The Justice Department’s internal review of the Russia investigation is zeroing in on transcripts of recordings made by at least one government source who met with former Trump campaign aide George Papadopoulos overseas in 2016, specifically looking at why certain “exculpatory” material from them was not presented in subsequent applications for surveillance warrants, according to two sources familiar with the review.
The sources also said the review is taking a closer look at the actual start date of the original FBI investigation into potential collusion between members of the Trump campaign and the Russians, as some allege the probe began earlier than thought. Both components are considered key in the review currently being led by Attorney General Bill Barr and U.S. Attorney from Connecticut John Durham — an effort sure to draw more attention in the coming weeks and months now that Robert Mueller’s testimony is in the rearview.
The recordings in question pertain to conversations between government sources and Papadopoulos, which were memorialized in transcripts. One source told Fox News that Barr and Durham are reviewing why the material was left out of applications to surveil another former Trump campaign aide, Carter Page.
“I think it’s the smoking gun,” the source said.
“These recordings have exculpatory evidence,” the other source added. “It is standard tradecraft to record conversations with someone like Papadopoulos—especially when they are overseas and there are no restrictions.”

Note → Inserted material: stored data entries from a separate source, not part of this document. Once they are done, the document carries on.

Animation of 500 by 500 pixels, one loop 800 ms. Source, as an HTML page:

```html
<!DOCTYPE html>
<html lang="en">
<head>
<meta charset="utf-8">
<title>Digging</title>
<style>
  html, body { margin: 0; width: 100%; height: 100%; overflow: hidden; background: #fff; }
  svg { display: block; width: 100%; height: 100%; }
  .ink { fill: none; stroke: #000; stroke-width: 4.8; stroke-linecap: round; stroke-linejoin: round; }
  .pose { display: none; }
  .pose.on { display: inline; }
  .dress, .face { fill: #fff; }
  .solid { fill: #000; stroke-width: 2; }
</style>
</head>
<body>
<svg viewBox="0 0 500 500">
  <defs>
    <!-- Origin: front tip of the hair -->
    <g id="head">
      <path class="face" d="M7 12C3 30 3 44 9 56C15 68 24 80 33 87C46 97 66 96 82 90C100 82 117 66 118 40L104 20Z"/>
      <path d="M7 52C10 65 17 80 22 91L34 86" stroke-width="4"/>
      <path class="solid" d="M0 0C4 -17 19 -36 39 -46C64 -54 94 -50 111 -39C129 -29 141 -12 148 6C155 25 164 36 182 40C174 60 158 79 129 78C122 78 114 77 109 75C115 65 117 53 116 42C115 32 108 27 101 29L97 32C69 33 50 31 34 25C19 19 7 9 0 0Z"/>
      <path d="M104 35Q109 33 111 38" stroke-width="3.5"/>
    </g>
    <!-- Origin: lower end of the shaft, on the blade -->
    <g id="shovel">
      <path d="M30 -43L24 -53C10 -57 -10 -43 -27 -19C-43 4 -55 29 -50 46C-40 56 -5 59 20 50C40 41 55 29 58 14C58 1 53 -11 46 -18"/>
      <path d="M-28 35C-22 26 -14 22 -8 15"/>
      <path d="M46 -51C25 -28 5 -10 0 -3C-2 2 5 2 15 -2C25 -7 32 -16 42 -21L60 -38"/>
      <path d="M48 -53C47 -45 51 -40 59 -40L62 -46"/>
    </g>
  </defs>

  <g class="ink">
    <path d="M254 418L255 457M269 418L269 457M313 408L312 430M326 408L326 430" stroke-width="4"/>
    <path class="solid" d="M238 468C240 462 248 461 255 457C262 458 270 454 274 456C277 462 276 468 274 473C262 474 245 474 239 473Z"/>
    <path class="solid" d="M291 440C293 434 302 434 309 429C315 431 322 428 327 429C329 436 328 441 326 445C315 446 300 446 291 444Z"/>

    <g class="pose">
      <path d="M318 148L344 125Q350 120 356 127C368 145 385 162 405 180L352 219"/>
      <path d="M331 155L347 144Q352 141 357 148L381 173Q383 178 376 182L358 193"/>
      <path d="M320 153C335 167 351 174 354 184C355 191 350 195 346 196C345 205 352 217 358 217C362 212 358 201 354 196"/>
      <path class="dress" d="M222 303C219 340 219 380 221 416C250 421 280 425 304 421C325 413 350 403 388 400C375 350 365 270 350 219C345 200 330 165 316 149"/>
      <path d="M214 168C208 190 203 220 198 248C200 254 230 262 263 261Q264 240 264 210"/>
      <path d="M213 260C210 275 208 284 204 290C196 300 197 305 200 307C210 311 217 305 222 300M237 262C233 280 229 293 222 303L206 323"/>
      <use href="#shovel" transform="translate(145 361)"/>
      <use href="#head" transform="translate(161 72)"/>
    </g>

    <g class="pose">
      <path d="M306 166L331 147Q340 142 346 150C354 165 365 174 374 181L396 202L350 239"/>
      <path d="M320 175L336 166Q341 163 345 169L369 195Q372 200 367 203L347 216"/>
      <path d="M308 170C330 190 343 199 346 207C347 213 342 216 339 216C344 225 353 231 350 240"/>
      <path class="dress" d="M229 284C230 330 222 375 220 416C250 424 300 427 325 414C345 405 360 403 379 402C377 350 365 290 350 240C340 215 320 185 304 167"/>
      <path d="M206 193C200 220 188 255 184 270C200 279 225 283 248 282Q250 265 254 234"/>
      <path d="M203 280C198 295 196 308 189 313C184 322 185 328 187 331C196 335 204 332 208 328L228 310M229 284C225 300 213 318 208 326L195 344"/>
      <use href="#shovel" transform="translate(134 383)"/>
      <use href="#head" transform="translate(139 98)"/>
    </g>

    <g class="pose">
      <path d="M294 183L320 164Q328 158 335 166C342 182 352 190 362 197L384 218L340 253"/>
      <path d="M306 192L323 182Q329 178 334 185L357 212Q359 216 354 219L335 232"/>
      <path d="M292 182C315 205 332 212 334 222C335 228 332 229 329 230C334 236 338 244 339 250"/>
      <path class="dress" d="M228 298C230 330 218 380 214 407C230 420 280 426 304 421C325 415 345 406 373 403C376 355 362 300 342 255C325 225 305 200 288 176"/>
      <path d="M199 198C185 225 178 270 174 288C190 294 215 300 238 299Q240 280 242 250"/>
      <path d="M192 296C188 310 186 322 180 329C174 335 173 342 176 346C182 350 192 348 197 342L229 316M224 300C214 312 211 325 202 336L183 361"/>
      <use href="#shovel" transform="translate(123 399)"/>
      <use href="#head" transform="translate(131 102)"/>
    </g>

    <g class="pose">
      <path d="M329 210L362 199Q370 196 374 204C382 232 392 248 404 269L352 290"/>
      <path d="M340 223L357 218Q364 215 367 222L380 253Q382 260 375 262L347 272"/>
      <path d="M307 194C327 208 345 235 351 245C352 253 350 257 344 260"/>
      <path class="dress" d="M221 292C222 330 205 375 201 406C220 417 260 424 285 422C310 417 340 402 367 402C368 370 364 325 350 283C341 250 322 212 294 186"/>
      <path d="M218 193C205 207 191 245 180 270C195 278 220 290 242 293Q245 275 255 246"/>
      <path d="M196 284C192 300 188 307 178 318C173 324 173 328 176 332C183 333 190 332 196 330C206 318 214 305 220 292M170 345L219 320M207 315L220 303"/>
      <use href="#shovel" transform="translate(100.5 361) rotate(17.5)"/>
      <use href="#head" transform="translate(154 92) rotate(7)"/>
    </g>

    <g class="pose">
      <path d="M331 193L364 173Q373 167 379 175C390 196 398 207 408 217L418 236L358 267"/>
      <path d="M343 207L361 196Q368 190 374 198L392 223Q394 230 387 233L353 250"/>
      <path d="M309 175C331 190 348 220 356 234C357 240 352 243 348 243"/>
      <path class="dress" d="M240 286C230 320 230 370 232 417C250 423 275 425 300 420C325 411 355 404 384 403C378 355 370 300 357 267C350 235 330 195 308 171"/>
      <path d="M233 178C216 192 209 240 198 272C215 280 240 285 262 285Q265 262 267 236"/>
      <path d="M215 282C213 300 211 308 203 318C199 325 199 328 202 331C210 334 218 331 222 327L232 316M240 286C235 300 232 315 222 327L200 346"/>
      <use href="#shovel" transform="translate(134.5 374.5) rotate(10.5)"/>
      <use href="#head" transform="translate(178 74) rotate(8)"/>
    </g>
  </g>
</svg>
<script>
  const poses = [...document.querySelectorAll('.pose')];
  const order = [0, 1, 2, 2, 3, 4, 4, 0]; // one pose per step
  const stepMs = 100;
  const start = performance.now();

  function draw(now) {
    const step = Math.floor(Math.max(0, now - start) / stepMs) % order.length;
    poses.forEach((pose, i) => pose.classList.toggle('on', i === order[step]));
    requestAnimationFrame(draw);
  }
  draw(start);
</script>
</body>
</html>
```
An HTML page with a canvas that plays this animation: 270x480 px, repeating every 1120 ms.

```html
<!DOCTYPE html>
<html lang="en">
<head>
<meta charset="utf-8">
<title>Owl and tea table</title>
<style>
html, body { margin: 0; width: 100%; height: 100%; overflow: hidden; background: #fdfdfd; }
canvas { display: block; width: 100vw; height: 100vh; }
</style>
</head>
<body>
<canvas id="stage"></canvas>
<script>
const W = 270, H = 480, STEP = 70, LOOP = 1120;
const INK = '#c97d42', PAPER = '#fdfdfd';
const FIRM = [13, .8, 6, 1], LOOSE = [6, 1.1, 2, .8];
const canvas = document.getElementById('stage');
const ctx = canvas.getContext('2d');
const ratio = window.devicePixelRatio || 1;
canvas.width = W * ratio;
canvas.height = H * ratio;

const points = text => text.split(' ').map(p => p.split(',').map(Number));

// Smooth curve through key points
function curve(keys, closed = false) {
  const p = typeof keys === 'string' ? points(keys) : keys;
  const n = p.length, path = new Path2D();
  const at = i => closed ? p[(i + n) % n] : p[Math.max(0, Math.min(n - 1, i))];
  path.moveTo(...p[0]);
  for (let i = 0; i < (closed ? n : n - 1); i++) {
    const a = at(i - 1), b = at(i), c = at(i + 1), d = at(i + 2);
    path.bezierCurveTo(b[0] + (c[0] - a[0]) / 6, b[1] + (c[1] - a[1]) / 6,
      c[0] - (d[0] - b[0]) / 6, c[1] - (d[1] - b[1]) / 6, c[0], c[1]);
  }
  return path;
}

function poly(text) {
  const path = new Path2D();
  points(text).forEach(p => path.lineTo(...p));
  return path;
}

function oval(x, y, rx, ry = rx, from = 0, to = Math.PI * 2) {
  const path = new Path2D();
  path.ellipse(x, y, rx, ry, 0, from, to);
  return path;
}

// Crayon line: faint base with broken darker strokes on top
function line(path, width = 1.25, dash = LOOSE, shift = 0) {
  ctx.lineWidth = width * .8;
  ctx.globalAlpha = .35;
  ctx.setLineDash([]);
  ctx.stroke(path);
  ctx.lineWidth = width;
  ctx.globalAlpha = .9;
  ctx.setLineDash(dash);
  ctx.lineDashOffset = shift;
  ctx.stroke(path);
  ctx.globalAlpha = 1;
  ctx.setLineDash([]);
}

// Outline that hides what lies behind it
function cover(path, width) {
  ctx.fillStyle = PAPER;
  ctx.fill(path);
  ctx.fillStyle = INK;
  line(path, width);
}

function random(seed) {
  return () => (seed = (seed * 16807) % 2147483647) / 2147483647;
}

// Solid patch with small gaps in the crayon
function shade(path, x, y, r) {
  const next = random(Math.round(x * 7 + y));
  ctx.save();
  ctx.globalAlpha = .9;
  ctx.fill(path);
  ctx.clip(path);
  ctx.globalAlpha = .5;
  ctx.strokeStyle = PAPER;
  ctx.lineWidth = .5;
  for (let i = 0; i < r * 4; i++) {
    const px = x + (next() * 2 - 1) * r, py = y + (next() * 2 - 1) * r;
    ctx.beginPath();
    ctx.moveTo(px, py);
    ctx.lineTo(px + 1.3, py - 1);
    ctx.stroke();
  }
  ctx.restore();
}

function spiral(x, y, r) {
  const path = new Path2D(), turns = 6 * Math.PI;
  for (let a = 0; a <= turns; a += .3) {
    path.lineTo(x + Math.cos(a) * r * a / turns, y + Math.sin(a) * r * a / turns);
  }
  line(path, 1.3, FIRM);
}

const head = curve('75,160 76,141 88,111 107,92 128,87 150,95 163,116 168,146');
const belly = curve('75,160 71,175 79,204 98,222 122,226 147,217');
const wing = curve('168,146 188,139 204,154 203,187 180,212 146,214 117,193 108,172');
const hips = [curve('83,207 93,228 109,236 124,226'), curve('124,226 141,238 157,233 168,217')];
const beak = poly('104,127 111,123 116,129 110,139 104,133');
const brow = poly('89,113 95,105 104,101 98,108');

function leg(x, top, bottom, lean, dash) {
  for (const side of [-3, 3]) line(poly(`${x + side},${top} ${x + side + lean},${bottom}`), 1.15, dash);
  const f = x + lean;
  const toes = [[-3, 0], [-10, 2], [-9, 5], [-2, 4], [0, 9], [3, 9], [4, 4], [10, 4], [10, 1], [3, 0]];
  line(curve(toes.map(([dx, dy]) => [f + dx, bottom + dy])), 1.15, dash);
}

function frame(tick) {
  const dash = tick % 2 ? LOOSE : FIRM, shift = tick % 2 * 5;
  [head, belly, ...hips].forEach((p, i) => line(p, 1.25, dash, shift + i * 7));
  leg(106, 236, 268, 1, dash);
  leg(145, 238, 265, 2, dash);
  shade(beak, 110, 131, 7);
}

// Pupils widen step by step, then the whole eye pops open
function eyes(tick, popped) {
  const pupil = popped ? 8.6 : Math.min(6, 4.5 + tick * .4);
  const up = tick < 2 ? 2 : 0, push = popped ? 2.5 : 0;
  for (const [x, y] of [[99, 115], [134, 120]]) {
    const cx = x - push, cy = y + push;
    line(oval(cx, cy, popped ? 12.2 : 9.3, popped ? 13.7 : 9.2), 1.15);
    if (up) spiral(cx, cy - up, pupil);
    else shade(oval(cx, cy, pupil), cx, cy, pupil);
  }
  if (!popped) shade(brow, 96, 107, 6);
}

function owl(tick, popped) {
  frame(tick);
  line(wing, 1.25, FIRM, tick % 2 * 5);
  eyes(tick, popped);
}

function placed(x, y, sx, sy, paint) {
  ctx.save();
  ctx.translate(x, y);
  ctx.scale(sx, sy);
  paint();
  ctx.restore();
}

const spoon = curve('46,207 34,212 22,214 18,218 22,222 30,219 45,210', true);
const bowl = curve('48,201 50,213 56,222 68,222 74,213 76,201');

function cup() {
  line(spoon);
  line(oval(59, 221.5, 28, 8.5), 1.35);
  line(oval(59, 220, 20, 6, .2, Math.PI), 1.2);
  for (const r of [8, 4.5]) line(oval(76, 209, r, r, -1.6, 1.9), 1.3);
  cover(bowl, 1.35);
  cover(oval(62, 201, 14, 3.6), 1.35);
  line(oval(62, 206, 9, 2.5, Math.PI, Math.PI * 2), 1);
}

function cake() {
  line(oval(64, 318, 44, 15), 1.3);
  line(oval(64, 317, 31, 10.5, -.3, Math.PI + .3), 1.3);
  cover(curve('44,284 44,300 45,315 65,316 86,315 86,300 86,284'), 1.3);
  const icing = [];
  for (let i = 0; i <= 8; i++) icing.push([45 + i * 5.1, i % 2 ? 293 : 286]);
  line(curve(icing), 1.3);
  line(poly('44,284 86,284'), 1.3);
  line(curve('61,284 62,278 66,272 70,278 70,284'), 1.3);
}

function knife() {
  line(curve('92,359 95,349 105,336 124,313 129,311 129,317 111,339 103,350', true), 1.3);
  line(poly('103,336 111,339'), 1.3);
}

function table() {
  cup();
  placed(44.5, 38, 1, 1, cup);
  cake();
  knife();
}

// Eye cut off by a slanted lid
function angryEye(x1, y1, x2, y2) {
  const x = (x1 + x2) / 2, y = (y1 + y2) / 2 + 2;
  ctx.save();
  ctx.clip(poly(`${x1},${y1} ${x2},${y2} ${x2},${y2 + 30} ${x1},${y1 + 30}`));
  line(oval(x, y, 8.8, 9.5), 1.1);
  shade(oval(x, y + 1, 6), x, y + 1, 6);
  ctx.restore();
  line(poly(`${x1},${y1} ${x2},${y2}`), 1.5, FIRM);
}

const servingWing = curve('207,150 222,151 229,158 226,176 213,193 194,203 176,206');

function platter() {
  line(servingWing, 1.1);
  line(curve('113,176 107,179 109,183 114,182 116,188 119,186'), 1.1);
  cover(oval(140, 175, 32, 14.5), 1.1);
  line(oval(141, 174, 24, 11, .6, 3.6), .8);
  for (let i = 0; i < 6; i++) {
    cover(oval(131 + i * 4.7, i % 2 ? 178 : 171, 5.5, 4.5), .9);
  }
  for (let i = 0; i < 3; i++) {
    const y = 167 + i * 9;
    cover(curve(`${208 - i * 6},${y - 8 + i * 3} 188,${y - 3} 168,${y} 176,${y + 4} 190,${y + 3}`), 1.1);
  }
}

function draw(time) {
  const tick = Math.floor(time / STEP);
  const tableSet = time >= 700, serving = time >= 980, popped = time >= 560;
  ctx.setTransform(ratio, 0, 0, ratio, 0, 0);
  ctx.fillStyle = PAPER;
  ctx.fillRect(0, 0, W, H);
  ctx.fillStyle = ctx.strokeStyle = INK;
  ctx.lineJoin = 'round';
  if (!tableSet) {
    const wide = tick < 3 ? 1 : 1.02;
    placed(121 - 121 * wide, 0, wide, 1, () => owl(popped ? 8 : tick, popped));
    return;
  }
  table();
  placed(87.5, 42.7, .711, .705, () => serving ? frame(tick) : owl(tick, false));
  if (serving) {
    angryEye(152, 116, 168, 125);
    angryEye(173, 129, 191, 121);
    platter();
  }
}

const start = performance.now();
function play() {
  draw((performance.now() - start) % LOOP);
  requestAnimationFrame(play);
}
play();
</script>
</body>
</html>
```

Prior to the 2016 presidential election, Papadopoulos met with Maltese professor Joseph Mifsud in London, who told him that the Russians had dirt in the form of emails that could damage Hillary Clinton’s presidential campaign. Papadopoulos then told Australian diplomat Alexander Downer of the new information. Downer reported Papadopoulos’ comments to him to the FBI.